**PROBLEM STATEMENT**:
Both the line below containing "height: 640px;" and the line containing "height: 4px;", along with every line between them, should be repeated exactly; no other line belongs in the answer.

**RECORDS TO PROCESS**:
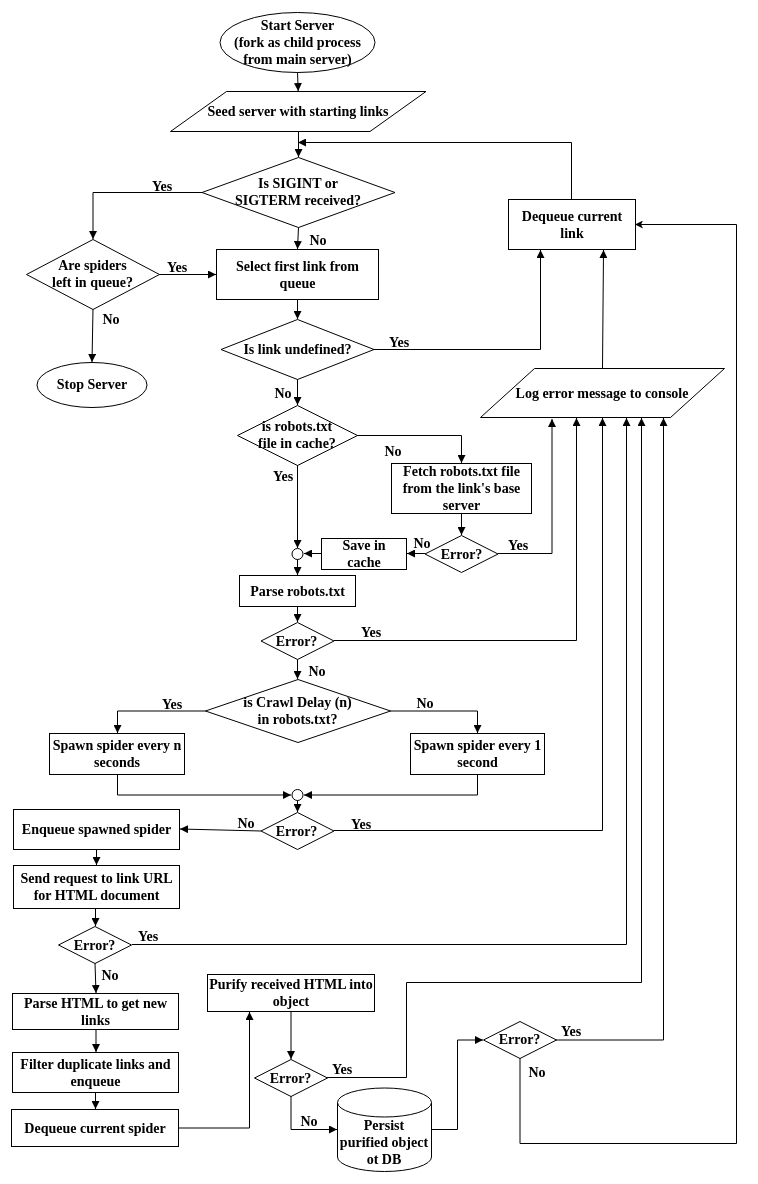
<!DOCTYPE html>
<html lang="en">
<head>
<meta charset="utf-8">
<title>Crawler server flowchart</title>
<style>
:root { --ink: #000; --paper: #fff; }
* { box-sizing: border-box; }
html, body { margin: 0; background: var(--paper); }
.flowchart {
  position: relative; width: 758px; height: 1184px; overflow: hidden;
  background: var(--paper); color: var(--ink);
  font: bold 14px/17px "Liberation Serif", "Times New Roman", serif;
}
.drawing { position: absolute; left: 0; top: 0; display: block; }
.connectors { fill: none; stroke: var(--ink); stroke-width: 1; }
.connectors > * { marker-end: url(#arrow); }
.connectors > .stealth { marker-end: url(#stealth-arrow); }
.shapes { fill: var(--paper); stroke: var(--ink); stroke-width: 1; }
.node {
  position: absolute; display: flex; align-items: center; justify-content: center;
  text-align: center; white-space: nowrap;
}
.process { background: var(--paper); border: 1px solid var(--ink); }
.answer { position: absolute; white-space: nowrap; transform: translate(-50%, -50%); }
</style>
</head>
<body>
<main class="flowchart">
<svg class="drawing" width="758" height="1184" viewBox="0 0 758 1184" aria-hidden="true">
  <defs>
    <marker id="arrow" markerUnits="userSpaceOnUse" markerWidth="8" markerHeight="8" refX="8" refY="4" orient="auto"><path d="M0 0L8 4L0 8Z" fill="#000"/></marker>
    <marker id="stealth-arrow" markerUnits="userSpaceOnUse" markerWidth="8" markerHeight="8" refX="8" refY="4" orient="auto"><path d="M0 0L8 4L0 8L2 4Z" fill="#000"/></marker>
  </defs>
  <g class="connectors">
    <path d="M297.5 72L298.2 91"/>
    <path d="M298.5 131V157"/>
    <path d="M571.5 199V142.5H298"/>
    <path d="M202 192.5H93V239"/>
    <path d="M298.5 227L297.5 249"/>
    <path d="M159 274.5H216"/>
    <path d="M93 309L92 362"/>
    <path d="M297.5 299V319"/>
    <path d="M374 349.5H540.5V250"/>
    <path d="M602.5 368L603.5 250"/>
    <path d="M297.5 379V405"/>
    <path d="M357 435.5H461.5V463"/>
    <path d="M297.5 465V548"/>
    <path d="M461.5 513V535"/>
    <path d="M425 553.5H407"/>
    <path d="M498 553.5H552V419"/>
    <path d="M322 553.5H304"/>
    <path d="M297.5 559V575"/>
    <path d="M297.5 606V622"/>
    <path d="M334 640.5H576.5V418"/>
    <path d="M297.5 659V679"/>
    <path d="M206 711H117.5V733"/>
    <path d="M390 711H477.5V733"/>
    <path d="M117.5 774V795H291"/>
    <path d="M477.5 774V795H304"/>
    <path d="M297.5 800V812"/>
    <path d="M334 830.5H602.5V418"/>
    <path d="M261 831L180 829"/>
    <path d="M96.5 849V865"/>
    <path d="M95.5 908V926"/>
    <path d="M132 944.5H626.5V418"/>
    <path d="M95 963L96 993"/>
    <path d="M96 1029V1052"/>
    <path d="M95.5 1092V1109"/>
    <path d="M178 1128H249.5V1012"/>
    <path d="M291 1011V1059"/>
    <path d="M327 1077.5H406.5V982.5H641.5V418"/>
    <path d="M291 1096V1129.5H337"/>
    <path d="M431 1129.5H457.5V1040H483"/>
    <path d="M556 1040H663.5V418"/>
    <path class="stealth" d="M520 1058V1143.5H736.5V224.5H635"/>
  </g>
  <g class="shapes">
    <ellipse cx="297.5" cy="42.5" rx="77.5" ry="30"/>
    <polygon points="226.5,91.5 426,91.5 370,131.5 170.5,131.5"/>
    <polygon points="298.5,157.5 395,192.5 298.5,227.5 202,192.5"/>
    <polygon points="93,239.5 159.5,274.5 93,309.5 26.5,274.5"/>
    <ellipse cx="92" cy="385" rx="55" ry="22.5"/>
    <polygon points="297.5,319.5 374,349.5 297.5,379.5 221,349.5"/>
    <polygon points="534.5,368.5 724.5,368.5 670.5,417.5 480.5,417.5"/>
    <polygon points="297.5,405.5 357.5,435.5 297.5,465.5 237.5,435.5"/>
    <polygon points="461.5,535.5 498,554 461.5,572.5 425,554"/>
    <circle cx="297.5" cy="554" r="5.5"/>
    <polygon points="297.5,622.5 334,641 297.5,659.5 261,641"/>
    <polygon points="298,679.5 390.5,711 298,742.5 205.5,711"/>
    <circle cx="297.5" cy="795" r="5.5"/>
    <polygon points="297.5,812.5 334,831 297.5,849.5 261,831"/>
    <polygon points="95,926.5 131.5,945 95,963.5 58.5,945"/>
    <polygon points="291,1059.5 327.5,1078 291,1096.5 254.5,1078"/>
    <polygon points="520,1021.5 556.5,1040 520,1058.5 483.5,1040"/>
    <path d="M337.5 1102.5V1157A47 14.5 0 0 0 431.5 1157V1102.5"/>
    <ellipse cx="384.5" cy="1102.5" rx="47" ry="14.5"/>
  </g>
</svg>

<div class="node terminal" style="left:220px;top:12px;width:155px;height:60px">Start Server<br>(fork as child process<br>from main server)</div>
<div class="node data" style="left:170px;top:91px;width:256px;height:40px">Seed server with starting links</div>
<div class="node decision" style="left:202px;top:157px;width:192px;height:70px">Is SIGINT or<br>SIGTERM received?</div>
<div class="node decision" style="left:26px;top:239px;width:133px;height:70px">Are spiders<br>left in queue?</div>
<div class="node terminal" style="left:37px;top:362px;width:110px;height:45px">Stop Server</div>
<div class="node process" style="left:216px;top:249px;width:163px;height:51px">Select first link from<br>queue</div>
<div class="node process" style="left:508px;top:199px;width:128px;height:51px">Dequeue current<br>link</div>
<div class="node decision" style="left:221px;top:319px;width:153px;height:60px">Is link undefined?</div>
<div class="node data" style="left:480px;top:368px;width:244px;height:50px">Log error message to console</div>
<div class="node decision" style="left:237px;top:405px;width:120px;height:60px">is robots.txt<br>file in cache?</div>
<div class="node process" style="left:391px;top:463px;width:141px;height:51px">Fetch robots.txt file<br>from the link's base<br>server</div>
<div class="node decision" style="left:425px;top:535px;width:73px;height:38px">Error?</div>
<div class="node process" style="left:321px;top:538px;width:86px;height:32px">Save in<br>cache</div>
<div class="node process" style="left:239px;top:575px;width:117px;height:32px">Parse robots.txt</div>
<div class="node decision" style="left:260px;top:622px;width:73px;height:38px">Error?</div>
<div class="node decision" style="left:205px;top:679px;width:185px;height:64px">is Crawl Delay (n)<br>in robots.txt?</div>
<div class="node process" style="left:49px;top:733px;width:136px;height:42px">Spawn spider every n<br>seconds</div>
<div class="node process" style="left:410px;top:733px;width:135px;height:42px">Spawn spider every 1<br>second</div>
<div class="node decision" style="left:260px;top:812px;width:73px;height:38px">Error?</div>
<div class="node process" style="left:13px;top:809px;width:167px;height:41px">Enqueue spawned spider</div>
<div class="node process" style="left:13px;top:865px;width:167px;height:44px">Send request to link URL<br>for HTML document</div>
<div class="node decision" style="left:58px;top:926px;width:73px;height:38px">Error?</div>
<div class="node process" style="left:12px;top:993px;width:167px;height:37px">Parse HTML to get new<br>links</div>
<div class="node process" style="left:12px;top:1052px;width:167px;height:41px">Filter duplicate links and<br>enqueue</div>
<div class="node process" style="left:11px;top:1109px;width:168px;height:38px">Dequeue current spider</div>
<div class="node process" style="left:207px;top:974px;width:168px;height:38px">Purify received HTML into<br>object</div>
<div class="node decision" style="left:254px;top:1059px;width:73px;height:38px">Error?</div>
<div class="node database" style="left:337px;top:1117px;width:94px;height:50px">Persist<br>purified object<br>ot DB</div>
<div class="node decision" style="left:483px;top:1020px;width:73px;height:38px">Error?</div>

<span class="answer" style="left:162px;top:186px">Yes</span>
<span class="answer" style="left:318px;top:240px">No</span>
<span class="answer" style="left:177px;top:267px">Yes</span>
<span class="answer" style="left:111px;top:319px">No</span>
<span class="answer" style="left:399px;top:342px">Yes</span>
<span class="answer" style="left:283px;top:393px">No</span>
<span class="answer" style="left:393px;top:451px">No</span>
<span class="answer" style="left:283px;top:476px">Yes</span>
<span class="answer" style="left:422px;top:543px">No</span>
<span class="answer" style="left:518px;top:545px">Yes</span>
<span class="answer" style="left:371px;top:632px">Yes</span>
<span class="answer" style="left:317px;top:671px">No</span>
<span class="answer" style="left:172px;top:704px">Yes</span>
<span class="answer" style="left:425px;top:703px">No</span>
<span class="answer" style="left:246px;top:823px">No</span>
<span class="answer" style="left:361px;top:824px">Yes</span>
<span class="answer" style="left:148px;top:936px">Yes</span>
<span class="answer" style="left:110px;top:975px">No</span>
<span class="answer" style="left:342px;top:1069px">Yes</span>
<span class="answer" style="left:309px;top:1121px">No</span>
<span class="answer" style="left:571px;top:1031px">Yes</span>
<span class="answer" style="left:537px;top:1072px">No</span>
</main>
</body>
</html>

--

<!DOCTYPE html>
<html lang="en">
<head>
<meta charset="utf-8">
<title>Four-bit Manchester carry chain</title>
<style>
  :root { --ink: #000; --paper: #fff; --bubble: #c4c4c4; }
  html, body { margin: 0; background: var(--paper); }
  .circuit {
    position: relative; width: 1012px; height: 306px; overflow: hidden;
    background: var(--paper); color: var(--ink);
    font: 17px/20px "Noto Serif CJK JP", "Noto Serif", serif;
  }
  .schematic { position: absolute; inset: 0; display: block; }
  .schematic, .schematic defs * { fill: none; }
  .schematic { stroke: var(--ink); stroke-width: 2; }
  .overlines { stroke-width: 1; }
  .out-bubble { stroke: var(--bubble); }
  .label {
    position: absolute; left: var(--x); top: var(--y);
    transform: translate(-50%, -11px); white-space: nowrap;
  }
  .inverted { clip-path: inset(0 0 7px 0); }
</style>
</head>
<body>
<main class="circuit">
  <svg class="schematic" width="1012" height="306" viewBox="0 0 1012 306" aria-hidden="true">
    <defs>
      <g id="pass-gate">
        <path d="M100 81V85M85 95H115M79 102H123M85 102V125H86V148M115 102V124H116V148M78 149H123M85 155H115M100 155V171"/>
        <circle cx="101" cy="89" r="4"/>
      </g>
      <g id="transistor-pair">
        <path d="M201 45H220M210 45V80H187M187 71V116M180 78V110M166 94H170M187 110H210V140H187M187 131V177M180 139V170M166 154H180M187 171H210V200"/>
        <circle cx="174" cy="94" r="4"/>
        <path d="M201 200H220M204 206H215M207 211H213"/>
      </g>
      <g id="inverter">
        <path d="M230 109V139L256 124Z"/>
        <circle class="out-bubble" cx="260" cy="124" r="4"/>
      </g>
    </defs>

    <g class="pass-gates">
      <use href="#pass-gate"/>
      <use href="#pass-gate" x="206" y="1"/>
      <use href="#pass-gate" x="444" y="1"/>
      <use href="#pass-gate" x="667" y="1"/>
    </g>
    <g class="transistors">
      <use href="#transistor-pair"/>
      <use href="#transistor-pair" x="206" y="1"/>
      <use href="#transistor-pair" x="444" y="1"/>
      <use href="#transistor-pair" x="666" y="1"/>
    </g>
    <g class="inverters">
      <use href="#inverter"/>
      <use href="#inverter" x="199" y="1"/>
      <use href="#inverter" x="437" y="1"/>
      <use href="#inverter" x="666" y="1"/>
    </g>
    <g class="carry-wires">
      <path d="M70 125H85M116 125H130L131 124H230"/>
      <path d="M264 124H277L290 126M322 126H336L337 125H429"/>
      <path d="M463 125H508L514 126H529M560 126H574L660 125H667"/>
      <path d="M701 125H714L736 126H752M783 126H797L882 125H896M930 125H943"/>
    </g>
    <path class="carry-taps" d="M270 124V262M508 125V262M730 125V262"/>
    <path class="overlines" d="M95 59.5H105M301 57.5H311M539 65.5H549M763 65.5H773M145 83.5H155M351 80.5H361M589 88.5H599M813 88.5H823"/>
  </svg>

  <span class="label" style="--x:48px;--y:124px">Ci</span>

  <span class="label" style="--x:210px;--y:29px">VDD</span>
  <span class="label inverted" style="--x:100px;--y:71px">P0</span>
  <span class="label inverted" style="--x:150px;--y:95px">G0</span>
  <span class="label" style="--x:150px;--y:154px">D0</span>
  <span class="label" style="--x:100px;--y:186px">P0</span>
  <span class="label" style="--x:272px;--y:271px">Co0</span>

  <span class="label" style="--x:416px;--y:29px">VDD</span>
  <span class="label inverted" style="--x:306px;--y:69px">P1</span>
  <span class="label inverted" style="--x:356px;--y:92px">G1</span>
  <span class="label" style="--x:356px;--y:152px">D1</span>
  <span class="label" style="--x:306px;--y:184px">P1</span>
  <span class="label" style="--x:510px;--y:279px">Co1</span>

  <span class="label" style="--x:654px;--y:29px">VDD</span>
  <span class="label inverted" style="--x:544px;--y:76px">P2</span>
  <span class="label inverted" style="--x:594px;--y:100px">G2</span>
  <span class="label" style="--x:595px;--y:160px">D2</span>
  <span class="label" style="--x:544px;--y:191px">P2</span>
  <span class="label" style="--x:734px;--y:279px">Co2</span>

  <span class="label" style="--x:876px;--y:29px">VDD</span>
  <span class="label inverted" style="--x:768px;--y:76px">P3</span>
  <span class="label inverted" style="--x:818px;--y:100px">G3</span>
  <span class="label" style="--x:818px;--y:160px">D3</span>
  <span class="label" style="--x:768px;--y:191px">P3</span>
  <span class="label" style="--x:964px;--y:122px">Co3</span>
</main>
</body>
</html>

==

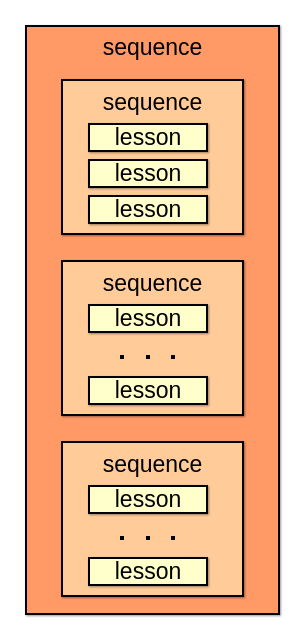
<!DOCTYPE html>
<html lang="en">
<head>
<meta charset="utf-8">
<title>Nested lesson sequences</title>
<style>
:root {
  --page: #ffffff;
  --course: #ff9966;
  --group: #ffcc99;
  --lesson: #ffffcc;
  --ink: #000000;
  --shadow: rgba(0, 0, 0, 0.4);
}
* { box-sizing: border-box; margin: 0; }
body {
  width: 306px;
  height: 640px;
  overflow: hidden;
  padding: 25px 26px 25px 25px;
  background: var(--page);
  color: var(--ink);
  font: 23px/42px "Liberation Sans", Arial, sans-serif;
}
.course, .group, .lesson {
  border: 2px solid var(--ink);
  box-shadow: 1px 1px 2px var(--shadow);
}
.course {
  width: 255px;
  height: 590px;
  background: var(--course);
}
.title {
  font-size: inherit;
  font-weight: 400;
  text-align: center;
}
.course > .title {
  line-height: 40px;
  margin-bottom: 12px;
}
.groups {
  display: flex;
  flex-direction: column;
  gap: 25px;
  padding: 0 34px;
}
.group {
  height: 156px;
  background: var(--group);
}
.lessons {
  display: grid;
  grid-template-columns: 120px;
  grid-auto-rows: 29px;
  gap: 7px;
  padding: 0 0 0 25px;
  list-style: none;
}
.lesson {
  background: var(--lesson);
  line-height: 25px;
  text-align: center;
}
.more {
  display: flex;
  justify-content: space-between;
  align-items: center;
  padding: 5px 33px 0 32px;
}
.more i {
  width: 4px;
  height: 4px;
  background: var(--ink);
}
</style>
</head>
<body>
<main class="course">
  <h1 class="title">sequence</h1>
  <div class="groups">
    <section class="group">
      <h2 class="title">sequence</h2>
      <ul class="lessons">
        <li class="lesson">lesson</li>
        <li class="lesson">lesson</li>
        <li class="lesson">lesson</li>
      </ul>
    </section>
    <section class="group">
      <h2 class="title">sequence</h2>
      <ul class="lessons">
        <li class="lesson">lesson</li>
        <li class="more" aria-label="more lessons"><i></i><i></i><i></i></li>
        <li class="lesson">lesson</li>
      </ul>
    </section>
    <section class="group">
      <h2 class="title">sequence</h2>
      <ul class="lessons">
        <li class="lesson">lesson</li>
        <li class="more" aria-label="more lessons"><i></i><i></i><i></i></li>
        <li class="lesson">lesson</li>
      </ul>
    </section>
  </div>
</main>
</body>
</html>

**RESPONSE FOR THIS EXERCISE**:
  height: 640px;
  overflow: hidden;
  padding: 25px 26px 25px 25px;
  background: var(--page);
  color: var(--ink);
  font: 23px/42px "Liberation Sans", Arial, sans-serif;
}
.course, .group, .lesson {
  border: 2px solid var(--ink);
  box-shadow: 1px 1px 2px var(--shadow);
}
.course {
  width: 255px;
  height: 590px;
  background: var(--course);
}
.title {
  font-size: inherit;
  font-weight: 400;
  text-align: center;
}
.course > .title {
  line-height: 40px;
  margin-bottom: 12px;
}
.groups {
  display: flex;
  flex-direction: column;
  gap: 25px;
  padding: 0 34px;
}
.group {
  height: 156px;
  background: var(--group);
}
.lessons {
  display: grid;
  grid-template-columns: 120px;
  grid-auto-rows: 29px;
  gap: 7px;
  padding: 0 0 0 25px;
  list-style: none;
}
.lesson {
  background: var(--lesson);
  line-height: 25px;
  text-align: center;
}
.more {
  display: flex;
  justify-content: space-between;
  align-items: center;
  padding: 5px 33px 0 32px;
}
.more i {
  width: 4px;
  height: 4px;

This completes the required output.